### Task item
I'd like every line in the following listing that holds "color" copied.

### Supplied data
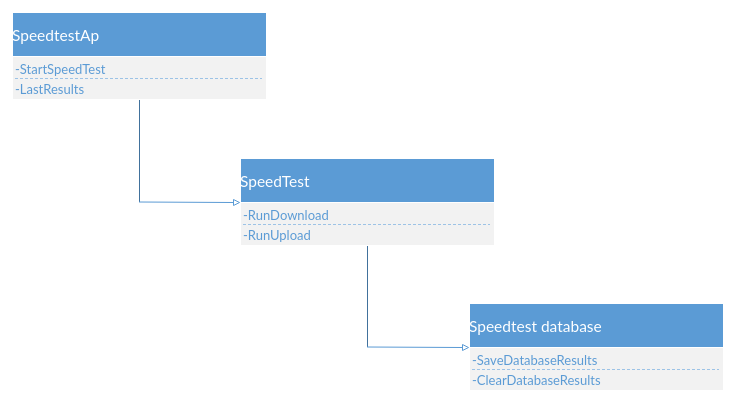
<!DOCTYPE html>
<html lang="en">
<head>
<meta charset="utf-8">
<title>Class diagram</title>
<style>
  :root {
    --paper: #ffffff;
    --header: #5b9bd5;
    --header-text: #ffffff;
    --body: #f2f2f2;
    --member: #5b9bd5;
    --divider: #9dc3e6;
    --connector: #41719c;
    --arrow: #5b9bd5;
  }
  * { box-sizing: border-box; margin: 0; padding: 0; }
  html, body { width: 736px; height: 404px; overflow: hidden; background: var(--paper); }
  .diagram {
    position: relative;
    width: 736px;
    height: 404px;
    font-family: Lato, "Open Sans", sans-serif;
  }
  .connectors { position: absolute; inset: 0; display: block; }
  .class-box {
    position: absolute;
    width: 253px;
    height: 86px;
    display: grid;
    grid-template-rows: 43px 42px;
    row-gap: 1px;
  }
  .app { left: 13px; top: 13px; }
  .test { left: 241px; top: 159px; }
  .database { left: 470px; top: 304px; }
  .class-name {
    display: flex;
    align-items: center;
    background: var(--header);
    color: var(--header-text);
    font-size: 15.5px;
    font-weight: 400;
    line-height: 20px;
    white-space: nowrap;
    text-indent: -1px;
  }
  .members {
    display: flex;
    flex-direction: column;
    padding: 2px 4px 0 2px;
    background: var(--body);
    color: var(--member);
    font-size: 13px;
    line-height: 20px;
    list-style: none;
    white-space: nowrap;
  }
  .members li { height: 20px; }
  .members li:first-child {
    background: repeating-linear-gradient(90deg, var(--divider) 0 3px, transparent 3px 5px) 0 100% / 100% 1px no-repeat;
  }
</style>
</head>
<body>
<main class="diagram">
  <svg class="connectors" width="736" height="404" viewBox="0 0 736 404" aria-hidden="true">
    <defs>
      <polygon id="arrowhead" points="0,-3 6,0 0,3" fill="var(--paper)" stroke="var(--arrow)"/>
    </defs>
    <g fill="none" stroke="var(--connector)">
      <path d="M139.5 100V202"/>
      <path d="M367.5 246V347"/>
    </g>
    <g fill="none" stroke="var(--arrow)">
      <path d="M139 202L233 202.5"/>
      <path d="M367 347L462 347.5"/>
    </g>
    <use href="#arrowhead" x="233.5" y="202.5"/>
    <use href="#arrowhead" x="462.5" y="347.5"/>
  </svg>

  <section class="class-box app">
    <h2 class="class-name">SpeedtestAp</h2>
    <ul class="members">
      <li>-StartSpeedTest</li>
      <li>-LastResults</li>
    </ul>
  </section>

  <section class="class-box test">
    <h2 class="class-name">SpeedTest</h2>
    <ul class="members">
      <li>-RunDownload</li>
      <li>-RunUpload</li>
    </ul>
  </section>

  <section class="class-box database">
    <h2 class="class-name">Speedtest database</h2>
    <ul class="members">
      <li>-SaveDatabaseResults</li>
      <li>-ClearDatabaseResults</li>
    </ul>
  </section>
</main>
</body>
</html>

### Task output
    color: var(--header-text);
    color: var(--member);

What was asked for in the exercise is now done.